“All of us have to go down there. We’ll be in a line from the Loop to Lake Michigan,” said Bill Dussling, school board president of Arlington Heights-based Township High School District 214, who announced he will run for office again. “It’s just ridiculous.”

A new state law requires all school board candidates to file to their respective county commissions. Previously, those looking to serve their local community would file directly to the school district headquarters.

The April 7, 2015, consolidated election marks the first time that the Cook County clerk’s office will handle and oversee candidate petitions and objections for the roughly 140 suburban school districts in its jurisdiction. About 700 candidates are expected to turn in their petitions during the Dec. 15-22 filing period, said Courtney Greve, a county clerk’s spokeswoman.

Greve said the office has not received complaints from would-be candidates, but officials are now organizing suburban outposts for the first day of filing. The locations haven’t been finalized.

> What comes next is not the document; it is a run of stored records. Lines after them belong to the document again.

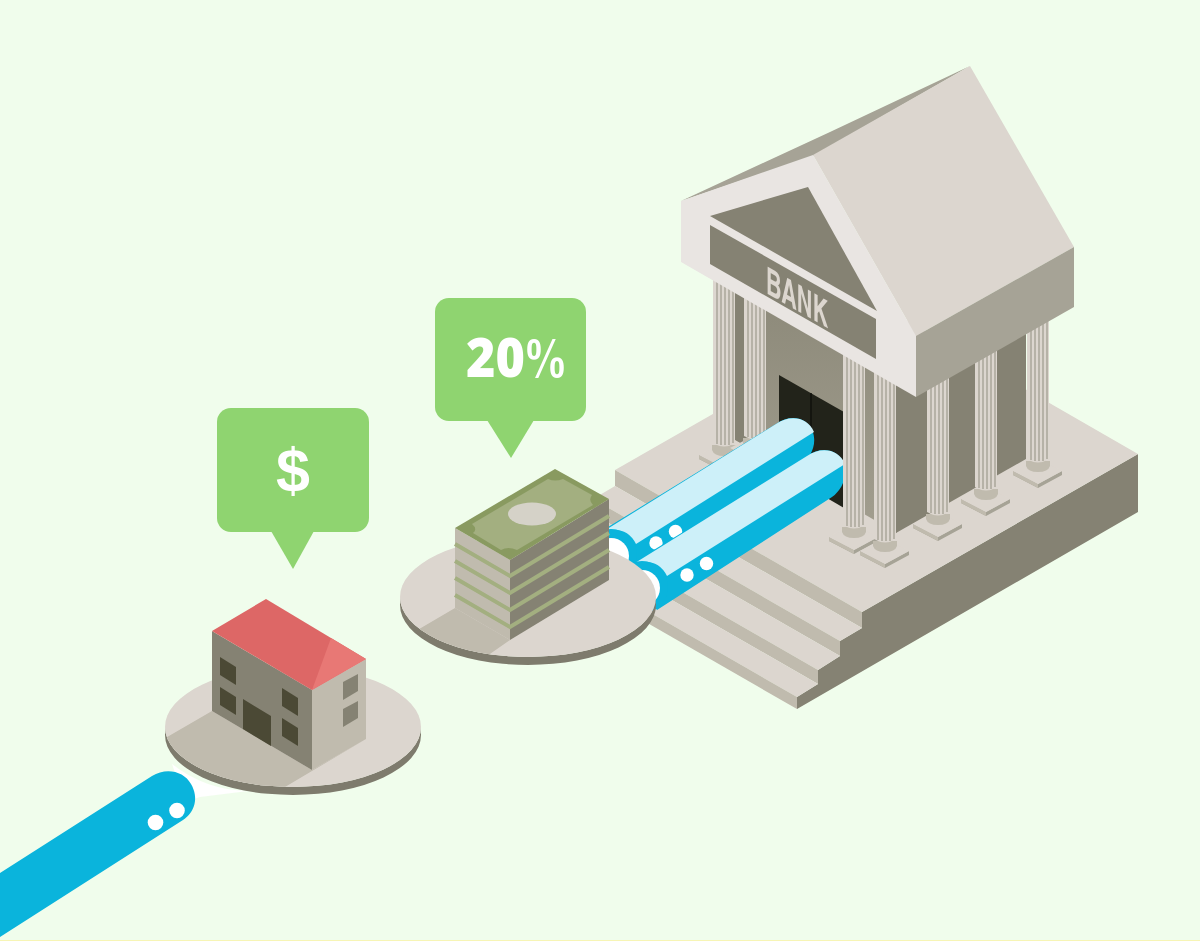
<!DOCTYPE html>
<html lang="en">
<head>
<meta charset="utf-8">
<title>Home loan and bank deposit</title>
<style>
:root {
  --ground: #f0fdec;
  --stone-white: #e9e5e2;
  --stone-light: #dcd6cf;
  --stone-soft: #c0bbae;
  --stone-mid: #a6a396;
  --stone-dark: #858273;
  --ink: #22231a;
  --window: #4b4935;
  --blue: #0ab4dc;
  --blue-light: #cdf0f9;
  --bubble: #8fd470;
  --bill: #899a60;
  --bill-light: #a3af80;
  --roof: #dd6766;
  --roof-light: #e87875;
}
html, body { margin: 0; background: var(--ground); overflow: hidden; }
svg { display: block; width: 1200px; height: 941px; }
.white { fill: #fff; }
.stone-white { fill: var(--stone-white); }
.stone-light { fill: var(--stone-light); }
.stone-soft { fill: var(--stone-soft); }
.stone-mid { fill: var(--stone-mid); }
.stone-dark { fill: var(--stone-dark); }
.ink { fill: var(--ink); }
.window { fill: var(--window); }
.blue { fill: var(--blue); }
.blue-light { fill: var(--blue-light); }
.bubble { fill: var(--bubble); }
.flutes { stroke: var(--stone-mid); stroke-width: 1.4; fill: none; }
.bill-edge { stroke: var(--bill-light); stroke-width: 4; fill: none; }
.sign { font: 700 38px "TeX Gyre Heros Cn", sans-serif; fill: var(--stone-light); }
.rate { font: 800 55px "Open Sans", sans-serif; fill: #fff; }
.percent { font: 700 53px "TeX Gyre Heros Cn", sans-serif; fill: #fff; }
.dollar { font: 700 61px "Liberation Sans", sans-serif; fill: #fff; }
</style>
</head>
<body>
<svg viewBox="0 0 1200 941" xmlns="http://www.w3.org/2000/svg">
  <defs>
    <linearGradient id="wall-shade" x1="0" y1="0" x2="0" y2="1">
      <stop offset="0" stop-color="#8a8777"/>
      <stop offset="1" stop-color="#a29e8f"/>
    </linearGradient>
    <g id="column">
      <polygon class="stone-mid" points="-25,4 0,17 24,4 24,8 0,21 -25,8"/>
      <polygon class="stone-soft" points="-25,4 0,17 0,21 -25,8"/>
      <polygon class="stone-light" points="-25,4 0,-9 24,4 0,17"/>
      <path class="stone-soft" d="M-12-6H12V-1Q10 5 0 5T-12-1Z"/>
      <path class="stone-light" d="M-11-180H11V-8Q0-1-11-8Z"/>
      <path class="flutes" d="M-7-180V-7M-3-180V-6M1-180V-6M5-180V-6M9-180V-8"/>
    </g>
    <g id="dish">
      <path fill="#7e7b6d" d="M-128 0A128 60 0 0 0 128 0V8A128 60 0 0 1-128 8Z"/>
      <ellipse class="stone-light" rx="128" ry="60"/>
    </g>
    <clipPath id="dish-clip"><ellipse rx="128" ry="60"/></clipPath>
    <g id="bank-arm">
      <path class="blue" d="M595 535L776 424C790 414 806 417 812 430C818 443 811 458 801 465L626 578Z"/>
      <path class="blue-light" d="M604 531L776 424C790 414 808 417 814 432L636 544Q628 528 610 530Z"/>
      <circle class="blue" cx="611" cy="555" r="26"/>
      <circle class="white" cx="611" cy="556" r="18"/>
      <circle class="white" cx="656" cy="543" r="6.7"/>
      <circle class="white" cx="675.5" cy="531.5" r="6.7"/>
    </g>
  </defs>

  <rect width="1200" height="941" fill="var(--ground)"/>
  <rect y="940" width="1200" height="1" fill="#f7f5b5"/>

  <g id="bank">
    <g id="platform">
      <polygon class="stone-dark" points="862,612 1138,454 1138,512 797,709 797,697 818,684 818,670 840,656 840,641 862,628"/>
      <polygon class="stone-light" points="615,470 891,312 1138,454 862,612"/>
      <polygon class="stone-soft" points="615,470 862,612 862,628 615,486"/>
      <polygon class="stone-light" points="615,486 862,628 840,641 593,499"/>
      <polygon class="stone-soft" points="593,499 840,641 840,656 593,514"/>
      <polygon class="stone-light" points="593,514 840,656 818,670 571,528"/>
      <polygon class="stone-soft" points="571,528 818,670 818,684 571,542"/>
      <polygon class="stone-light" points="571,542 818,684 797,697 550,555"/>
      <polygon class="stone-soft" points="550,555 797,697 797,709 550,567"/>
    </g>
    <g id="walls">
      <polygon fill="url(#wall-shade)" points="730,260 897,350 897,533 730,437"/>
      <polygon class="stone-dark" points="730,270 746,280 746,446 730,437"/>
      <polygon class="stone-dark" points="896,350 1026,300 1026,459 896,533"/>
      <polygon class="ink" points="779,375 844,412 844,508 779,470"/>
      <path d="M811 393V489" stroke="#11120c" stroke-width="1.5"/>
    </g>
    <use href="#column" x="724" y="451"/>
    <use href="#column" x="755" y="444"/>
    <use href="#column" x="1038" y="467"/>
    <use href="#column" x="986" y="495"/>
    <use href="#column" x="938" y="520"/>
    <g id="bank-arms">
      <use href="#bank-arm"/>
      <use href="#bank-arm" x="31" y="32"/>
    </g>
    <use href="#column" x="854" y="533"/>
    <use href="#column" x="885" y="547"/>
    <g id="roof">
      <polygon class="stone-mid" points="681,201 830,132 970,66 813,156"/>
      <polygon class="stone-light" points="813,155 970,66 1074,247 916,336"/>
      <polygon class="stone-mid" points="916,336 1074,247 1074,307 916,397"/>
      <polygon class="stone-white" points="681,201 813,155 916,336 916,397 681,262"/>
      <polygon class="stone-dark" points="710,216 808,187 877,311"/>
      <polygon class="stone-dark" points="710,225 876,319 876,359 710,264"/>
      <text class="sign" transform="matrix(1 .57 0 1 766 293)" textLength="62" lengthAdjust="spacingAndGlyphs">BANK</text>
    </g>
  </g>

  <g id="money">
    <use href="#dish" x="528" y="597"/>
    <g transform="translate(528 597)" clip-path="url(#dish-clip)">
      <polygon class="stone-soft" points="-73,11 -160,62 -100,100 -18,43"/>
    </g>
    <polygon class="stone-soft" points="455,528 510,560 510,640 455,608"/>
    <polygon class="stone-dark" points="510,560 609,499 609,580 510,640"/>
    <g class="bill-edge">
      <path id="bill-line" d="M455 544L510 576L609 516"/>
      <use href="#bill-line" y="17"/>
      <use href="#bill-line" y="34"/>
      <use href="#bill-line" y="51"/>
    </g>
    <polygon fill="var(--bill)" points="455,528 555,469 609,499 510,560"/>
    <path fill="var(--bill-light)" d="M472 524L548 479Q555 482 563 479L592 495Q588 500 593 505L517 550Q508 546 501 550L473 533Q478 529 472 524Z"/>
    <ellipse cx="532" cy="514" rx="24" ry="11.5" fill="#d5d2c8"/>
  </g>

  <g id="house">
    <path class="white" d="M172 764Q205 790 248 791L200 797L185 802Z"/>
    <use href="#dish" x="293" y="727"/>
    <g transform="translate(293 727)" clip-path="url(#dish-clip)">
      <polygon class="stone-soft" points="-81,-16 -160,30 -60,90 -8,60 73,12 19,43"/>
    </g>
    <polygon class="stone-dark" points="212,631 312,690 312,770 212,711"/>
    <polygon class="stone-soft" points="312,690 366,659 366,739 312,770"/>
    <polygon fill="var(--roof)" points="212,631 266,599 366,659 312,690"/>
    <polygon fill="var(--roof-light)" points="331,638 366,659 312,690"/>
    <g class="window">
      <polygon id="pane" points="220,657 236,667 236,685 220,675"/>
      <use href="#pane" y="30"/>
      <use href="#pane" x="62" y="31"/>
      <use href="#pane" x="62" y="61"/>
      <polygon points="243,699 271,716 271,746 243,729"/>
    </g>
    <g class="stone-dark">
      <polygon id="side-pane" points="343,682 358,674 358,691 343,700"/>
      <use href="#side-pane" y="27"/>
    </g>
  </g>

  <g id="customer-arm">
    <path class="blue" d="M0 873L152 776C166 767 184 771 191 784C199 798 195 812 183 820L0 937Z"/>
    <circle class="white" cx="155.500" cy="822.500" r="7.800"/>
    <circle class="white" cx="177" cy="810.500" r="7.800"/>
  </g>

  <g id="rate-bubble">
    <rect class="bubble" x="435" y="298" width="151" height="123" rx="14"/>
    <polygon class="bubble" points="487,420 534,420 511,458"/>
    <text class="rate" x="466" y="377" textLength="59" lengthAdjust="spacingAndGlyphs">20</text>
    <text class="percent" x="526" y="377" textLength="39" lengthAdjust="spacingAndGlyphs">%</text>
  </g>

  <g id="price-bubble">
    <rect class="bubble" x="217" y="408" width="152" height="124" rx="14"/>
    <polygon class="bubble" points="271,531 314,531 293,569"/>
    <text class="dollar" x="293" y="491" text-anchor="middle">$</text>
  </g>
</svg>
</body>
</html>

The suburban spots will lessen the burden of the change to downtown, as most candidates file on the first day anyway, Greve said.

Still, Dussling thinks the change will discourage candidates from putting in the effort to collect the paperwork needed to run for office, noting that those suburban locations are not yet established.

“What it means is that anybody who doesn’t file on the first day is probably going to have to go downtown,” he said. “If you’re trying to get people interested in running for positions — gosh, this doesn’t seem like the way to do it.”

The county said it is “very comfortable” handling the school board candidate filings because it already does so for countywide offices, including the Cook County Board of Commissioners and the Metropolitan Water Reclamation District of Greater Chicago.

“It’s a process we do anyway, but it’s a process we typically do for the even-year elections. Now we’re doing it for the odd-year elections,” Greve said.

Greve also said that having the county handle the local election filings will help smooth out the objections process. Instead of each district cobbling together an electoral board when candidates or petitions are challenged, all cases will be heard by county officials who will be dedicated election law experts.

“I think it’s really a move to make it, hopefully, more efficient and more uniform in how the cases are handled and, hopefully, a speedier process so that the ballot can be resolved in a timely fashion,” Greve said.

Still, not everyone is happy with the new law mandating the change. The Illinois Association of School Boards, which advises hundreds of schools on policy changes, said it lobbied against the law because it takes away the role and expertise of the local school districts.

“(The school districts) were really well-prepared to handle the elections. Now we’re not so sure how (the county is) prepared,” said Jim Russell, associate executive director of the association.

The new law only changes things for school boards. It does not affect the elected boards of other local offices, such as townships, park districts, library districts, fire protection districts, village boards or city councils. Those candidates will continue to file directly to the government agency itself. VFP